(Yet another "copy and verify" question...)
I have a reasonable amount of data I want to copy between several HDDs, and I want to make absolutely sure the data is copied correctly.
My current copying approach has been fairly standard, copying then verifying (with sha256). I don't like the extra steps and time involved - 30-60 minutes to checksum is enough flow disruption that I do have to work harder making sure I haven't missed any steps and verified everything correctly.
So, I am specifically looking for a single-step copy-and-verify process.
However, I don't want to reread the copied file out of the disk cache, as that would negate the point of verification!!
I'm prepared to write my own tool for the job, if absolutely needed, but I would absolutely love to hear of someone who echoes the views here and who has already written a tool like what I'm describing.
On Linux I also know I can kill the disk cache with
echo 3 > /proc/sys/vm/drop_caches. But doing this every few kilobytes or even megabytes is absolutely certain to kill I/O performance. This specific technique is also not generally portable, so I don't really want to file it away as my solution to this problem.
fsync(file); fdatasync(file); fsync(dir); fdatasync(dir) is probably a good starting point (overkill is good here), but I fear it'll kill sequential streaming throughput?
My current idea is to do the read/write copy while I also have the target file open 256MB behind where the read/write is up to, so it's well outside the range of the HDD's onboard controller and cache RAM, and then sequentially read and verify from that $copypoint-256MB location.
Could I do some fancy footwork with
O_SYNC | O_DIRECT and get both acceptable speed and good guarantees that my read-back is getting data off the disk platters?
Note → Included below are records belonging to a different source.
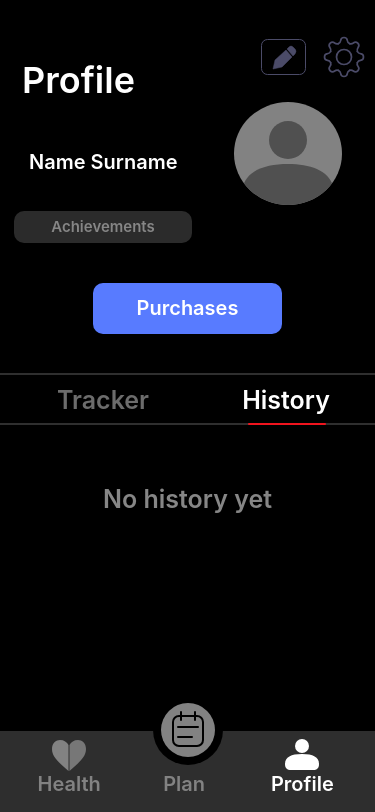
<!DOCTYPE html>
<html lang="en">
<head>
<meta charset="utf-8">
<title>Profile</title>
<style>
:root {
  --bg: #000;
  --text: #fff;
  --muted: #868686;
  --tab-idle: #6c6c6c;
  --line: #2f2f2f;
  --bar: #2e2e2e;
  --chip: #2b2b2b;
  --accent: #587bff;
  --marker: #f0141e;
  --icon: #4b4b68;
  --grey: #828282;
  --shade: #505050;
}
* { box-sizing: border-box; margin: 0; padding: 0; }
html, body { width: 375px; height: 812px; overflow: hidden; background: var(--bg); }
body { font-family: Inter, Roboto, sans-serif; font-weight: 600; color: var(--text); }
a { color: inherit; text-decoration: none; }
svg { display: block; }
.screen { display: flex; flex-direction: column; width: 375px; height: 812px; }

.header { display: flex; justify-content: space-between; height: 283px; padding: 36px 10px 0 14px; }
.identity { display: flex; flex-direction: column; width: 178px; padding-top: 22px; }
.identity h1 { padding-left: 8px; font-size: 36px; font-weight: 600; line-height: 44px; }
.name { margin-top: 48px; padding-left: 15px; font-size: 20px; line-height: 24px; white-space: nowrap; }
.achievements { margin-top: 37px; height: 32px; border-radius: 10px; background: var(--chip); color: var(--muted); font-size: 15px; line-height: 32px; text-align: center; }
.side { display: flex; flex-direction: column; align-items: flex-end; }
.tools { display: flex; gap: 17px; height: 42px; align-items: center; }
.avatar { margin: 24px 23px 0 0; }

.purchases { align-self: center; width: 189px; height: 51px; border-radius: 10px; background: var(--accent); font-size: 20px; line-height: 51px; text-align: center; }

.tabs { display: flex; height: 52px; margin-top: 39px; border: solid var(--line); border-width: 2px 0; font-size: 25px; line-height: 50px; text-align: center; }
.tab { width: 206px; color: var(--tab-idle); }
.tab.active { position: relative; width: 160px; color: var(--text); }
.tab.active::after { content: ""; position: absolute; left: 42px; top: 48px; width: 78px; height: 2px; border-radius: 1px; background: var(--marker); }
.history { flex: 1; padding-top: 59px; color: var(--muted); font-size: 25px; line-height: 30px; text-align: center; }

.nav { position: relative; display: flex; height: 81px; background: var(--bar); color: var(--grey); font-size: 20px; line-height: 24px; }
.nav a { display: flex; flex-direction: column; align-items: center; justify-content: flex-end; padding-bottom: 16px; }
.health { width: 141px; }
.plan { width: 93px; }
.nav .current { width: 148px; color: var(--text); }
.health svg { margin-bottom: 1px; }
.current svg { margin-bottom: 2px; }
.plan-button { position: absolute; left: 153px; top: -36px; }
</style>
</head>
<body>
<main class="screen">
  <header class="header">
    <div class="identity">
      <h1>Profile</h1>
      <p class="name">Name Surname</p>
      <a class="achievements" href="#">Achievements</a>
    </div>
    <div class="side">
      <div class="tools">
        <a href="#" aria-label="Edit">
          <svg width="45" height="36" viewBox="0 0 45 36">
            <rect x="0.5" y="0.5" width="44" height="35" rx="6" fill="none" stroke="var(--icon)"/>
            <path d="M12 30 L14 21 L25 11 L31 18 L21 28 Z M26 10 L28 8 Q30 6 32 8 L34 10 Q36 12 34 15 L32 17 Z" fill="var(--icon)" stroke="var(--icon)" stroke-width="0.5" stroke-linejoin="round"/>
          </svg>
        </a>
        <a href="#" aria-label="Settings">
          <svg width="42" height="42" viewBox="-21 -21 42 42" fill="none" stroke="var(--icon)" stroke-width="1.7" stroke-linecap="round">
            <defs>
              <path id="tooth" d="M-5.5 -13.4 Q-3.6 -14.3 -3.3 -16.5 Q-3 -19.5 0 -19.5 Q3 -19.5 3.3 -16.5 Q3.6 -14.3 5.5 -13.4"/>
            </defs>
            <use href="#tooth"/>
            <use href="#tooth" transform="rotate(45)"/>
            <use href="#tooth" transform="rotate(90)"/>
            <use href="#tooth" transform="rotate(135)"/>
            <use href="#tooth" transform="rotate(180)"/>
            <use href="#tooth" transform="rotate(225)"/>
            <use href="#tooth" transform="rotate(270)"/>
            <use href="#tooth" transform="rotate(315)"/>
            <circle r="7.5"/>
          </svg>
        </a>
      </div>
      <svg class="avatar" width="108" height="103" viewBox="0 0 108 103" role="img" aria-label="Empty profile picture">
        <defs>
          <clipPath id="avatar-frame"><ellipse cx="54" cy="51.5" rx="54" ry="51.5"/></clipPath>
        </defs>
        <g clip-path="url(#avatar-frame)">
          <rect width="108" height="103" fill="var(--grey)"/>
          <circle cx="54" cy="38" r="19" fill="var(--shade)"/>
          <path d="M9 84 C14 68 32 62 54 62 S94 68 99 84 V103 H9 Z" fill="var(--shade)"/>
        </g>
      </svg>
    </div>
  </header>

  <a class="purchases" href="#">Purchases</a>

  <div class="tabs">
    <a class="tab" href="#">Tracker</a>
    <a class="tab active" href="#">History</a>
  </div>
  <p class="history">No history yet</p>

  <nav class="nav">
    <a class="health" href="#">
      <svg width="34" height="31" viewBox="0 0 34 31">
        <path d="M16.5 31 C9 24 0 18 0 9 C0 3 4 0 8 0 C12 0 15 2 16.5 5 Z" fill="var(--grey)"/>
        <path d="M17.5 31 C25 24 34 18 34 9 C34 3 30 0 26 0 C22 0 19 2 17.5 5 Z" fill="#777"/>
      </svg>
      Health
    </a>
    <a class="plan" href="#">Plan</a>
    <a class="current" href="#">
      <svg width="34" height="31" viewBox="0 0 34 31" fill="currentColor">
        <circle cx="17" cy="7" r="7"/>
        <path d="M0 25 C0 18 6 15 17 15 S34 18 34 25 C34 29 32 31 28 31 H6 C2 31 0 29 0 25 Z"/>
      </svg>
      Profile
    </a>
    <svg class="plan-button" width="70" height="70" viewBox="0 0 70 70" aria-hidden="true">
      <circle cx="35" cy="35" r="35" fill="var(--bg)"/>
      <circle cx="35" cy="35" r="27" fill="var(--grey)"/>
      <g fill="none" stroke="var(--bg)" stroke-width="2" stroke-linecap="round">
        <rect x="20" y="21" width="30" height="30" rx="6"/>
        <path d="M28 17 V25 M42 17 V25 M25 32 H45 M25 42 H39"/>
      </g>
    </svg>
  </nav>
</main>
</body>
</html>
Or... is write-then-verify just the best way to deal with the very sub-optimal status quo that is "modern" operating systems, HDD controllers and good safe file I/O design? :/